B. Mitzvah is a milestone marker on a lifelong journey of Jewish growth, learning, and celebration. For our children, at age 13 or beyond, it is the first time they take their place in our community as leaders of prayer and teachers of Torah. For adults in our community, is an opportunity to catch a glimpse of the extraordinary people our children are becoming, as they share their mastery of language, melody, interpretation, and the challenge of public presentation. For all of us, it is a lifecycle moment when we come together as friends and families.
It is a moment of launching. Until this point in our children’s Jewish education, we have largely directed them about what to learn and how to learn it. While our children are not yet adults, they are beginning young adulthood, with capacity for new critical thinking, independence, and responsibility. They are asking—and we want for them to consider—new and deeper questions about what it means to be kind, compassionate, and caring human beings, and new and deeper questions about what it means to be Jewish and to be part of Jewish community. Now, post-B. Mitzvah, they will have more and more opportunities to shape the Jewish lives they want to live and to choose where they want to delve most deeply into learning and practice.

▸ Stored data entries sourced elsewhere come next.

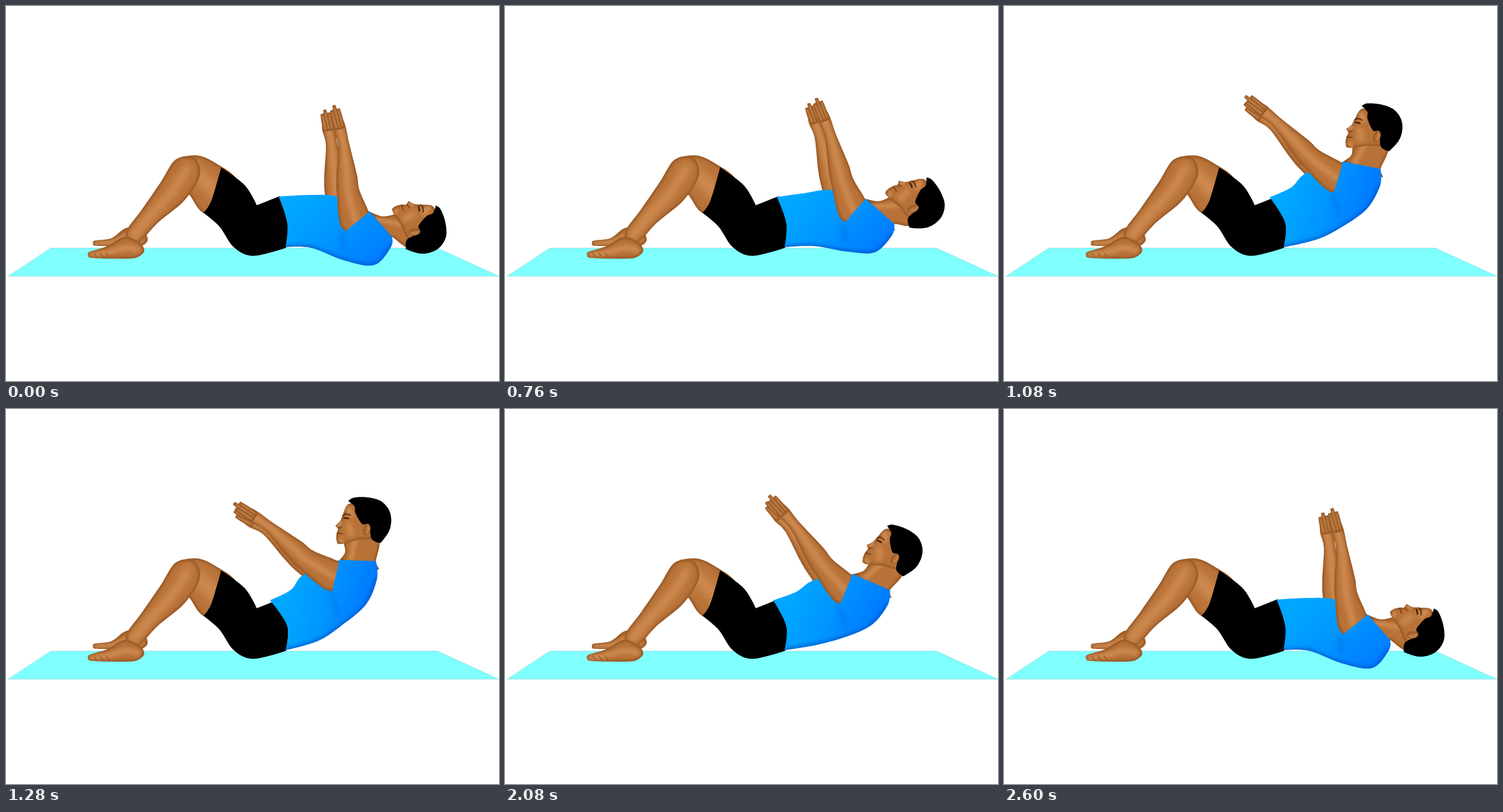
Recreate the animation shown at these times as an HTML page with a canvas. Size 857 px wide and 653 px high, loop 2.64 s.

```html
<!DOCTYPE html>
<html lang="en">
<head>
<meta charset="utf-8">
<title>Sit-up</title>
<style>
html, body { margin: 0; width: 100%; height: 100%; overflow: hidden; background: #fff; }
canvas { display: block; }
</style>
</head>
<body>
<canvas id="stage" width="857" height="653"></canvas>
<script>
const ctx = document.getElementById('stage').getContext('2d');
const LOOP = 2640, STEP = 40, MIDWAY = 0.536;
const SKIN = '#b87238', DARK = '#6e3a10', LIGHT = '#e6a66c';

// Joints: place when lying, midway and sitting
const JOINTS = {
  sleeve: [[585, 396], [583, 354], [566, 320]],
  shoulder: [[608, 378], [599, 328], [574, 294]],
  elbow: [[595, 325], [565, 283], [524, 264]],
  wrist: [[587, 242], [521, 208], [458, 206]],
  tip: [[570, 173], [480, 150], [396, 164]],
  ear: [[711, 393], [690, 281], [627, 209]],
  tilt: [[72], [28], [0]],
  waist: [[474, 332], [468, 333], [459, 333]],
  loin: [[530, 421], [545, 412], [542, 404]],
  back: [[588, 443], [600, 402], [582, 378]],
  blade: [[640, 451], [642, 387], [626, 340]],
  outer: [[669, 420], [670, 355], [645, 295]],
  nape: [[671, 402], [674, 332], [643, 265]],
  collar: [[632, 358], [611, 298], [580, 263]],
  chest: [[577, 332], [546, 302], [518, 288]],
  belly: [[528, 329], [510, 320], [495, 315]]
};

const mix = (a, b, f) => a.map((v, i) => v + (b[i] - v) * f);
const shift = (a, b) => [a[0] + b[0], a[1] + b[1]];

// Parabola through the three places
function along([a, b, c], p) {
  const wa = (p - MIDWAY) * (p - 1) / MIDWAY;
  const wb = p * (p - 1) / (MIDWAY * (MIDWAY - 1));
  const wc = p * (p - MIDWAY) / (1 - MIDWAY);
  return a.map((v, i) => v * wa + b[i] * wb + c[i] * wc);
}

function curve(pts, sharp = [], closed = true) {
  const n = pts.length, path = new Path2D();
  const at = i => closed ? pts[(i + n) % n] : pts[Math.max(0, Math.min(n - 1, i))];
  const slope = (i, k) => sharp.includes(i % n) ? 0 : (at(i + 1)[k] - at(i - 1)[k]) / 6;
  path.moveTo(...pts[0]);
  for (let i = 0; i < (closed ? n : n - 1); i++) {
    const a = at(i), b = at(i + 1);
    path.bezierCurveTo(a[0] + slope(i, 0), a[1] + slope(i, 1),
      b[0] - slope(i + 1, 0), b[1] - slope(i + 1, 1), b[0], b[1]);
  }
  if (closed) path.closePath();
  return path;
}
const thread = (...pts) => curve(pts, [], false);

function line(path, color, width, blur = 0, alpha = 1) {
  ctx.save();
  ctx.filter = blur ? `blur(${blur}px)` : 'none';
  ctx.globalAlpha = alpha;
  ctx.strokeStyle = color;
  ctx.lineWidth = width;
  ctx.lineCap = ctx.lineJoin = 'round';
  ctx.stroke(path);
  ctx.restore();
}

function fill(path, color) {
  ctx.fillStyle = color;
  ctx.fill(path);
}

// Skin with a dark rim and soft strokes, all kept inside the outline
function skin(path, ...shades) {
  fill(path, SKIN);
  ctx.save();
  ctx.clip(path);
  line(path, DARK, 4, 2.5, 0.7);
  for (const shade of shades) line(...shade);
  ctx.restore();
}

// Rounded limb along points [x, y, half width]
function limb(...pts) {
  const left = [], right = [], caps = [];
  pts.forEach(([x, y, r], i) => {
    const a = pts[Math.max(i - 1, 0)], b = pts[Math.min(i + 1, pts.length - 1)];
    const len = Math.hypot(b[0] - a[0], b[1] - a[1]);
    const dx = (b[0] - a[0]) / len * r, dy = (b[1] - a[1]) / len * r;
    left.push([x + dy, y - dx]);
    right.unshift([x - dy, y + dx]);
    if (i === 0) caps.push([x - dx * 0.8, y - dy * 0.8]);
    if (i === pts.length - 1) caps.push([x + dx * 0.8, y + dy * 0.8]);
  });
  const girth = pts.reduce((s, q) => s + q[2], 0) / pts.length;
  skin(curve([caps[0], ...left, caps[1], ...right]),
    [thread(...pts), LIGHT, girth * 0.6, girth * 0.3, 0.6]);
}

function mat() {
  const edge = new Path2D('M78 421.5L750 421.5L857 470.5L4 470.5Z');
  fill(edge, '#80ffff');
  line(edge, '#8fd0d0', 0.6);
}

function legs() {
  limb([236, 406, 13], [212, 401, 15], [185, 411, 7], [155, 413, 4.5]);
  limb([316, 282, 27], [343, 302, 36], [374, 333, 40]);
  limb([316, 281, 25], [290, 322, 26], [250, 366, 18], [221, 401, 15]);
  limb([230, 425, 13], [208, 421, 19], [178, 429, 11], [147, 433, 5.5]);
  for (let x = 152; x < 185; x += 11) line(thread([x, 430], [x + 5, 436]), DARK, 1.2, 0, 0.6);
  fill(curve([[374, 281], [415, 312], [436, 347], [476, 331], [490, 382], [487, 421], [430, 435],
    [396, 420], [371, 384], [343, 360], [357, 339]], [0, 2, 3, 5, 9]), '#000');
}

function arm(shoulder, elbow, wrist, tip) {
  const palm = mix(wrist, tip, 0.45);
  limb([...shoulder, 26], [...elbow, 20], [...mix(elbow, wrist, 0.35), 18], [...wrist, 10],
    [...palm, 11], [...mix(wrist, tip, 0.65), 8]);
  const len = Math.hypot(tip[0] - wrist[0], tip[1] - wrist[1]);
  const side = [(wrist[1] - tip[1]) / len, (tip[0] - wrist[0]) / len];
  for (let i = 1; i >= -1; i--) {
    const off = r => [side[0] * i * r, side[1] * i * r];
    const end = mix(wrist, tip, 0.96 - 0.1 * Math.abs(i));
    limb([...shift(palm, off(5)), 4.5], [...shift(end, off(6)), 3]);
  }
}

// Head in its own frame, with the ear at the centre
function head([x, y], tilt) {
  ctx.save();
  ctx.translate(x, y);
  ctx.rotate(tilt * Math.PI / 180);
  ctx.scale(0.97, 0.97);
  skin(curve([[-30, -46], [-43, -25], [-47, -15], [-56, -6], [-51, 0], [-54, 9], [-54, 20], [-48, 27],
    [-18, 20], [14, 12], [10, -35]], [3, 4]),
    [thread([-34, -37], [-27, -25]), LIGHT, 8, 3, 0.6],
    [thread([-46, -12], [-52, -6]), LIGHT, 4, 1.5, 0.7],
    [thread([-32, -8], [-27, 10]), LIGHT, 10, 4, 0.5],
    [thread([-48, 20], [-42, 23]), LIGHT, 5, 2, 0.6],
    [thread([-44, -24], [-37, -27], [-29, -25]), '#3c1c06', 2, 0.6, 0.8],
    [thread([-41, -20], [-33, -19]), '#281204', 2.5, 0.4, 0.9],
    [thread([-51, -1], [-44, -4]), DARK, 1.6, 0.6, 0.8],
    [thread([-53, 8], [-43, 8]), '#54270a', 1.5, 0.4, 0.8]);
  fill(curve([[-33, -50], [-24, -56], [0, -57], [24, -51], [39, -36], [44, -17], [40, 4], [25, 25],
    [9, 18], [4, -8], [-8, -9], [-20, -28], [-22, -41]], [0, 7]), '#000');
  const ear = new Path2D();
  ear.ellipse(0, 1, 6.5, 10.5, 0.25, 0, 7);
  skin(ear, [thread([2, -6], [4, 0], [0, 8]), LIGHT, 2.5, 1, 0.7]);
  ctx.restore();
}

// Point fixed to the head
function onHead([x, y], tilt, dx, dy) {
  const a = tilt * Math.PI / 180, c = Math.cos(a), s = Math.sin(a);
  return [x + dx * c - dy * s, y + dx * s + dy * c];
}

function draw(p) {
  const j = {};
  for (const name in JOINTS) j[name] = along(JOINTS[name], p);
  const reach = [j.shoulder, j.elbow, j.wrist, j.tip];
  const behind = mix([-21, -1], [-4, 5], p);

  fill(new Path2D('M0 0H857V653H0Z'), '#fff');
  mat();
  legs();
  arm(...reach.map((q, i) => shift(shift(q, behind), i === 3 ? [5, 9] : [0, 0])));

  const chin = onHead(j.ear, j.tilt[0], -40, 25), throat = onHead(j.ear, j.tilt[0], -28, 27);
  skin(curve([j.collar, mix(j.collar, throat, 0.5), chin, j.ear,
    onHead(j.ear, j.tilt[0], 22, 20), j.nape, mix(j.nape, j.outer, 0.5)], [0, 2]),
    [thread(mix(j.collar, j.nape, 0.3), mix(throat, j.ear, 0.3)), LIGHT, 6, 3, 0.6]);
  head(j.ear, j.tilt[0]);

  const blue = ctx.createLinearGradient(...j.belly, ...j.blade);
  blue.addColorStop(0, '#00a6ff');
  blue.addColorStop(0.5, '#0094ff');
  blue.addColorStop(1, '#007cff');
  const spine = [[486, 420], j.loin, j.back, j.blade, j.outer];
  const shirt = curve([j.waist, [489, 378], ...spine, j.nape, j.collar, j.chest, j.belly], [0, 2, 7, 8]);
  fill(shirt, blue);
  arm(...reach);
  fill(curve([j.sleeve, j.collar, j.nape, j.outer, j.blade], [0, 1, 2, 3, 4]), blue);

  ctx.save();
  ctx.clip(shirt);
  line(thread(...spine), '#0050c0', 6, 3, 0.8);
  line(thread(j.sleeve, mix(j.sleeve, j.back, 0.6)), '#0062dc', 5, 4, 0.6);
  ctx.restore();
}

const ease = u => (1 - Math.cos(Math.PI * Math.max(0, Math.min(1, u)))) / 2;
const pose = t => ease((t - 580) / 650) - ease((t - 1800) / 700);

let last = -1;
function tick() {
  const t = Math.floor(performance.now() % LOOP / STEP) * STEP;
  if (t !== last) draw(pose(last = t));
  requestAnimationFrame(tick);
}
tick();
</script>
</body>
</html>
```
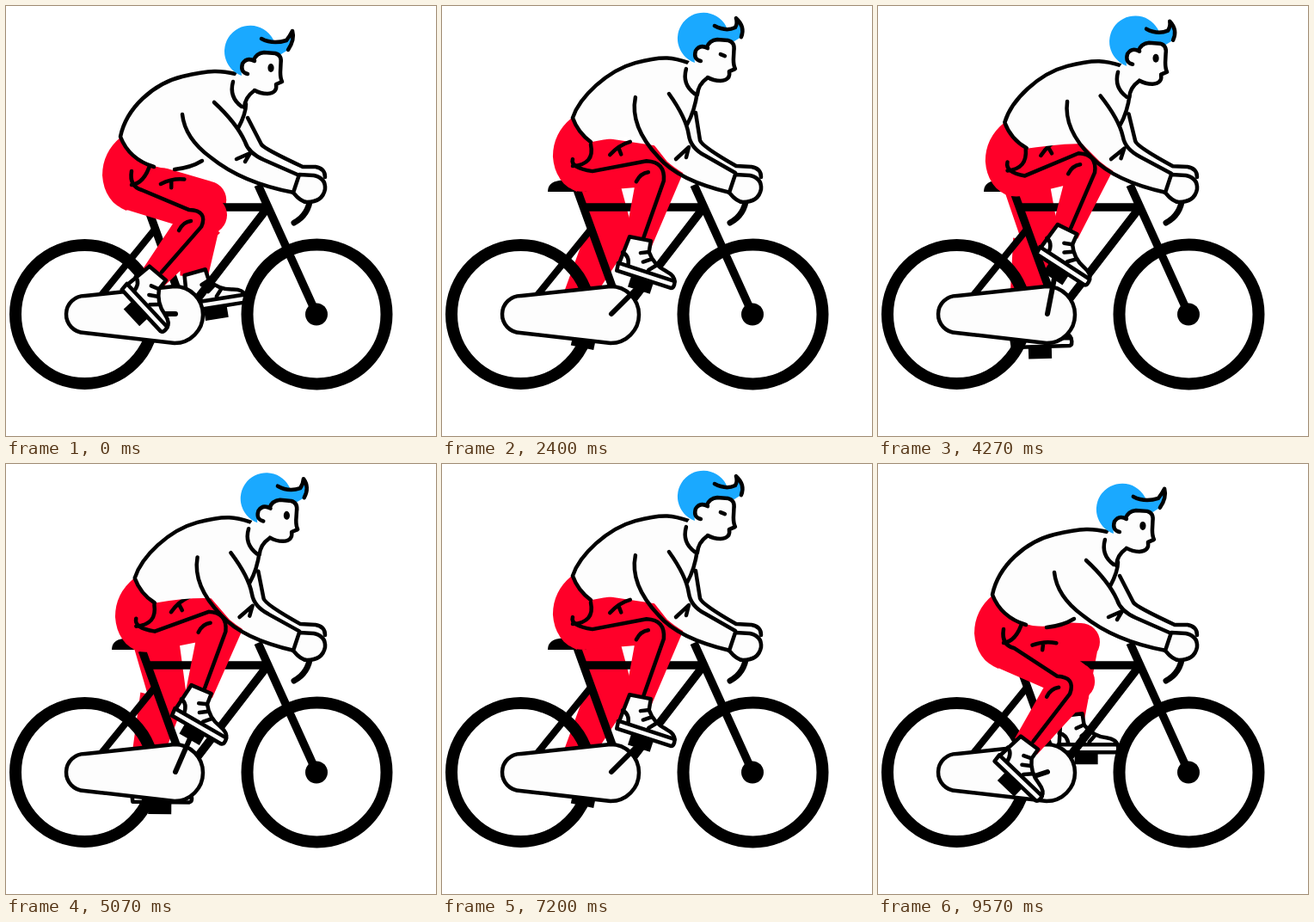
An HTML page for the animation above (9.61 s loop, 500x500 px).

```html
<!DOCTYPE html>
<html>
<head>
<meta charset="utf-8">
<title>Cyclist</title>
<style>
html, body { margin: 0; width: 100%; height: 100%; overflow: hidden; background: #fff; }
svg { display: block; width: 100vw; height: 100vh; }
.line { fill: none; stroke: #000; stroke-width: 4.5; stroke-linecap: round; stroke-linejoin: round; }
.skin { fill: #fdfdfd; }
.red { fill: #ff0029; }
.blue { fill: #1aa9ff; }
.tube { fill: none; stroke: #000; stroke-width: 9.5; }
</style>
</head>
<body>
<svg viewBox="0 0 500 500">
  <defs>
    <g id="shoe">
      <rect x="-13" y="-9" width="27" height="15"/>
      <path class="line skin" d="M-31 -16 L-29 -50 L-4 -53 L-2 -40 Q8 -27 24 -25 Q36 -23 37 -16 Z"/>
      <path class="line" d="M-31 -30 Q-22 -29 -20 -17 M-2 -40 L-11 -36 M3 -33 L-5 -27 M11 -28 L4 -20"/>
      <path class="line skin" d="M-32 -17 H37 Q39 -9 35 -8 H-31 Z"/>
    </g>
  </defs>

  <path id="farLeg" class="red"/>
  <use id="farShoe" href="#shoe"/>

  <g class="tube">
    <circle cx="91.5" cy="358.5" r="80.5" stroke-width="14"/>
    <circle cx="361.5" cy="358.5" r="81" stroke-width="14"/>
    <path d="M293 208 L361 358 M162 234 H305 M303 236 L223 340 M155 208 L200 332"/>
    <path d="M172 261 L111 336" stroke-width="8"/>
    <path d="M354 222 Q352 243 335 252" stroke-width="7" stroke-linecap="round"/>
  </g>
  <circle cx="361" cy="358.5" r="13"/>
  <path d="M123 216 Q123 205 136 203 L162 199 L168 216 Z"/>
  <path class="line skin" d="M92 337 L196 326 A33 33 0 1 1 196 392 L91 380 A21.5 21.5 0 0 1 92 337 Z"/>
  <line id="crank" class="line" x1="197" y1="358" style="stroke-width:6"/>

  <path id="nearLeg" class="red"/>
  <path id="seam" class="line"/>
  <path id="crease" class="line" d="M30 -11 Q40 -23 53 -27 M40 -19 L43 -12"/>
  <use id="nearShoe" href="#shoe"/>

  <path id="torso" class="skin"/>
  <path id="folds" class="line"/>
  <path id="hem" class="line" d="M196 190 Q215 188 228 180"/>
  <path class="line skin" d="M341 196 L358 197 Q372 200 371 213 Q368 228 350 228 Q343 228 334 217 Z"/>

  <g id="head">
    <path class="skin" d="M284 70 L283 92 L297 104 Q299 92 308 84 Q330 92 335 76 L341 72 L340 42 L305 38 Z"/>
    <path class="blue" d="M294 66 A30 30 0 1 1 333 30 L340 41 Q312 38 306 49 Q292 50 294 66 Z"/>
    <path id="quiffFill" class="blue"/>
    <path id="quiff" class="line"/>
    <path class="line" d="M308 48 Q311 40 320 39 L333 40 Q341 42 339.5 52 L339 62 Q339 69 341 73 L334 76 Q336 86 324 87 Q316 87 309 83 M308 84 Q298 91 297 103"/>
    <path class="line skin" d="M309 49 Q300 44 295 52 Q292 62 301 64"/>
    <path class="line" d="M284 73 Q279 91 294 102"/>
    <ellipse id="eye" cx="328" cy="57" rx="3.6" ry="5"/>
    <path id="lid" class="line" d="M324 56 L329 58"/>
  </g>
</svg>
<script>
const LOOP = 9610, CYCLE = 120, RAD = Math.PI / 180;
const el = {};
document.querySelectorAll('[id]').forEach(e => el[e.id] = e);
const set = (id, name, v) => el[id].setAttribute(name, v);
const n = v => v.toFixed(2);
const at = (p, x, y) => n(p.x + x) + ' ' + n(p.y + y);
const toward = (a, b, k) => ({ x: a.x + (b.x - a.x) * k, y: a.y + (b.y - a.y) * k });

// Periodic smooth curve; rise is the gain in value per period.
function curve(keys, x, period, rise = 0) {
  const key = i => {
    const w = Math.floor(i / keys.length), k = keys[i - w * keys.length];
    return [k[0] + w * period, k[1] + w * rise];
  };
  x = ((x % period) + period) % period;
  let i = -1;
  while (key(i + 1)[0] <= x) i++;
  const [p, a, b, q] = [key(i - 1), key(i), key(i + 1), key(i + 2)];
  const d = b[0] - a[0], u = (x - a[0]) / d;
  const ma = (b[1] - p[1]) / (b[0] - p[0]) * d, mb = (q[1] - a[1]) / (q[0] - a[0]) * d;
  const u2 = u * u, u3 = u2 * u;
  return (2 * u3 - 3 * u2 + 1) * a[1] + (u3 - 2 * u2 + u) * ma + (3 * u2 - 2 * u3) * b[1] + (u3 - u2) * mb;
}

const TURN = [[0, 0], [26, 472], [60, 855], [88, 1202], [106, 1541]];
const NOD = [[0, 0], [26, .4], [44, 0], [60, 0], [76, .25], [88, 1], [98, .3], [106, 0]];
const FLAP = [[0, 1], [11, .1], [26, 1], [42, .15], [50, .8], [60, 0], [71, .9], [79, .3], [88, 1], [106, .2], [113, .8]];
const TILT = [[0, 47], [45, 47], [101, 33], [122, 27], [135, 18], [180, -9], [230, -10], [270, -3], [295, 1], [315, 12], [342, 44]];

// Blends two path strings with the same commands.
function mix(a, b, k) {
  const to = b.match(/-?[\d.]+/g);
  let i = 0;
  return a.replace(/-?[\d.]+/g, v => n(+v + (to[i++] - v) * k));
}

const LOW = {
  torso: 'M133 152 C140 118 172 90 205 82 S250 75 267 79 L290 97 Q281 104 279 116 L281 130 L297 162 L345 187 L338 218 Q280 206 245 180 L228 181 Q205 191 180 188 Q145 182 133 152 Z',
  folds: 'M133 152 C140 118 172 90 205 82 S250 75 267 79 M133 152 Q143 178 172 187 ' +
    'M205 126 Q208 154 238 176 Q275 206 335 217 M242 112 Q268 136 278 158 Q282 171 300 179 L341 197 ' +
    'M281 130 L297 161 Q300 166 345 187 L360 187 Q371 189 371 199 M279 114 Q279 125 270 142 M268 178 L284 171 L278 181'
};
const HIGH = {
  torso: 'M152 130 C160 106 192 75 225 66 S270 60 287 66 L308 84 Q299 92 297 103 L295 124 L300 157 L342 186 L338 218 Q290 205 262 181 L240 153 Q215 150 173 158 Q160 149 152 130 Z',
  folds: 'M152 130 C160 106 192 75 225 66 S270 60 287 66 M152 130 Q158 147 173 158 ' +
    'M225 106 Q218 140 252 176 Q275 203 335 217 M264 102 Q284 130 287 150 Q289 165 306 174 L341 194 ' +
    'M295 124 L300 156 Q302 163 342 186 L360 187 Q371 189 371 199 M297 100 Q294 122 285 138 M272 178 L287 164 L284 176'
};

// Body rises quickly while the near pedal comes over the top.
function lift(deg) {
  const d = (((deg + 8) % 360) + 360) % 360;
  const phase = d < 148 ? d / 148 * 180 : 180 + (d - 148) / 212 * 180;
  return Math.pow((1 - Math.cos(phase * RAD)) / 2, 1.6);
}

function foot(deg) {
  const tilt = curve(TILT, deg, 360), c = Math.cos(tilt * RAD), s = Math.sin(tilt * RAD);
  const x = 197 - 47 * Math.cos(deg * RAD), y = 358 - 47 * Math.sin(deg * RAD);
  return { x, y, tilt, ankle: { x: x - 17 * c + 51 * s, y: y - 17 * s - 51 * c } };
}

function knee(hip, ankle, thigh, shin) {
  const dx = ankle.x - hip.x, dy = ankle.y - hip.y;
  const d = Math.min(Math.hypot(dx, dy), thigh + shin - 1);
  const a = (thigh * thigh - shin * shin + d * d) / (2 * d);
  const h = Math.sqrt(thigh * thigh - a * a);
  return { x: hip.x + (dx * a + dy * h) / d, y: hip.y + (dy * a - dx * h) / d };
}

// All parts of a leg share one winding, so overlaps stay filled.
const disc = (p, r) => `M${at(p, -r, 0)} a${r} ${r} 0 1 1 ${2 * r} 0 a${r} ${r} 0 1 1 ${-2 * r} 0 Z`;
const seat = p => `M${at(p, -8, 33)} Q${at(p, -34, 22)} ${at(p, -36, -8)} Q${at(p, -36, -35)} ${at(p, -14, -53)} L${at(p, 20, -30)} Z`;
function taper(a, ra, b, rb) {
  const d = Math.hypot(b.x - a.x, b.y - a.y), x = (b.y - a.y) / d, y = (a.x - b.x) / d;
  return `M${at(a, x * ra, y * ra)} L${at(b, x * rb, y * rb)} L${at(b, -x * rb, -y * rb)} L${at(a, -x * ra, -y * ra)} Z`;
}

function limb(name, hip, deg, thigh, shin, r) {
  const f = foot(deg), k = knee(hip, f.ankle, thigh, shin), calf = { x: k.x - 6, y: k.y + 4 };
  const leg = disc(hip, r) + taper(hip, r, k, 22) + disc(k, 22) + taper(calf, 26, toward(k, f.ankle, 1.06), 16);
  set(name + 'Shoe', 'transform', `translate(${at(f, 0, 0)}) rotate(${n(f.tilt)})`);
  return { f, k, leg };
}

function draw(frame) {
  const deg = curve(TURN, frame, CYCLE, 1800), up = lift(deg);
  const hip = { x: 148 + 17 * up, y: 205 - 22 * up };

  const far = limb('far', { x: hip.x + 8, y: hip.y + 4 }, deg + 180, 80, 86, 28);
  set('farLeg', 'd', far.leg);
  const { f, k, leg } = limb('near', hip, deg, 95, 90, 33);
  set('nearLeg', 'd', seat(hip) + leg);
  set('crank', 'x2', n(f.x));
  set('crank', 'y2', n(f.y));

  const shin = toward(k, f.ankle, .2), cuff = toward(k, f.ankle, .98), back = -2 - 11 * up;
  set('seam', 'd',
    `M${at(hip, back, -13 + 8 * up)} Q${at(hip, back - 3, 5)} ${at(hip, 10, 9)} L${at(k, -22, -6)} Q${at(k, 0, -5)} ${at(shin, 4, 0)} L${at(cuff, 4, 0)}` +
    `M${at(hip, back, 3)} Q${at(hip, 13, 1)} ${at(hip, 20 - 12 * up, -22)}` +
    `M${at(k, -34, 18)} Q${at(k, -29, 8)} ${at(k, -20, 7)}`);
  const lean = Math.atan2(k.y - hip.y, k.x - hip.x) / RAD;
  set('crease', 'transform', `translate(${at(hip, 0, 0)}) rotate(${n(lean)})`);

  set('torso', 'd', mix(LOW.torso, HIGH.torso, up));
  set('folds', 'd', mix(LOW.folds, HIGH.folds, up));
  set('hem', 'visibility', up < .4 ? 'visible' : 'hidden');

  const nod = curve(NOD, frame, CYCLE);
  set('head', 'transform',
    `translate(${n(-20 * (1 - up) + 5 * nod)} ${n(15 * (1 - up) + 7 * nod)}) rotate(${n(10 * nod)} 300 80)`);
  const w = curve(FLAP, frame, CYCLE), tip = 342 + 11 * w;
  const lock = `M317 23 Q330 30 ${n(341 + 5 * w)} 25 Q${n(344 + 6 * w)} 20 ${n(tip)} 14 Q${n(353 + 3 * w)} 24 348 36`;
  set('quiff', 'd', lock);
  set('quiffFill', 'd', lock + ' L340 41 L318 38 Z');

  const shut = Math.abs(frame % CYCLE - 60) <= 2;
  set('eye', 'visibility', shut ? 'hidden' : 'visible');
  set('lid', 'visibility', shut ? 'visible' : 'hidden');
}

// Five drawings per 200 ms, the first of them held longer.
function frameAt(ms) {
  const r = ms % 200;
  const step = [70, 100, 130, 170].filter(v => r >= v).length;
  return Math.min(239, Math.floor(ms / 200) * 5 + step);
}

let start;
function tick(now) {
  if (start === undefined) start = now;
  draw(frameAt((now - start) % LOOP));
  requestAnimationFrame(tick);
}
draw(0);
requestAnimationFrame(tick);
</script>
</body>
</html>
```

It is possible to celebrate being “of age” at any time after turning 13 years old. If your child is joining our community at an older age, or if you as a parent are interested in celebrating B. Mitzvah yourself(!), we have paths for this as well.
The “B.” of this celebration can stand for so many things: not only for the B. in “Bat Mitzvah” (daughter of the commandment), “Bar Mitzvah” (son of the commandment), or “B’nei/B’not Mitzvah” (children of the commandment), but also for the B. in Becoming, Belief, Brit (covenant), and Being. Across the spectrum of our children’s identities, we are here to walk with them on this journey into young adulthood.
We invite our children to demonstrate their new status as young adults and the new ways that they are capable of Jewish responsibility through:
While our synagogue community has a most commonly traveled path of preparation, at TST we understand that each child and each family is unique. We work with each family in order to create a B. Mitzvah experience that is a reflection of each child’s heart and spirit, so that each will become a leader of prayer and a teacher of Torah in the most authentic way.
Traditionally, it is possible to celebrate becoming B. Mitzvah whenever Torah is traditionally read as part of a service. In our TST community, we most often celebrate our children during our Late Shabbat Morning Service. In some circumstances, families prefer to celebrate during our more intimate Early Shabbat Morning Service, and some families choose to celebrate B. Mitzvah in Israel as part of one of our TST family trips.
Our children ready themselves for B. Mitzvah through both group and individual preparation, along with participation in Temple life. Family learning opportunities and community building as part of the B. Mitzvah Journey are woven into Hineini, our K-6th learning program, from 4th grade on. Our students’ learning continues in our TSTeen programs around and beyond the milestone B. Mitzvah experience, through their high school years.
We begin anticipating children’s individual B. Mitzvah journeys at the end of 4th grade, when families take part in a process to find a celebration date for their child. In the final year leading up to each child’s celebration of B. Mitzvah (typically beginning in 6th or 7th grade), each child is matched with a tutor who guides them along the path of mastering the prayers, Torah reading, and Haftarah reading that they will lead that day. Along the course of that year, every student works closely with each of our clergy, in a series of personal meetings in which our rabbis and cantor helps them to write a Drash (their own Torah teaching) and to practice the skills they will need to stand before our community with confidence. Our clergy work closely with parents as well, to make sure that this is a day of meaning that honors each family.
Our TST families come in many sizes, shapes, and configurations, with faith background being only one among many factors that make each family unique. If you, or your immediate or extended family includes members who are from other faith traditions, or no tradition at all – our aim is to get to celebrate with you, to include all of your family members in our celebration, and to welcome your whole family in to a meaningful and joyous celebration, just as we would for any other family. We understand that the Jewish service, which relies heavily on Hebrew and involves ancient traditions, is not understandable to all, and we work hard to provide context for our rituals as we move through them in our service.
All family and friends are welcome to take part in honors throughout our service including opening the Ark, dressing the Torah, and reading a selection of English prayers on behalf of the community. We look forward to being in conversation with you about what all of this feels like and means in your family.
There is no one single way to celebrate following a B. Mitzvah service, and our TST families make a wide range of choices about how to mark this occasion in ways that honor their child and their family: Temple-wide potluck “kiddush” lunches, outings or trips with friends or family, dance parties, group social action projects, and more. As you begin to plan your celebration, we would be happy to help you think about what could be the best fit for your family or can put you in touch with other families who have made similar choices.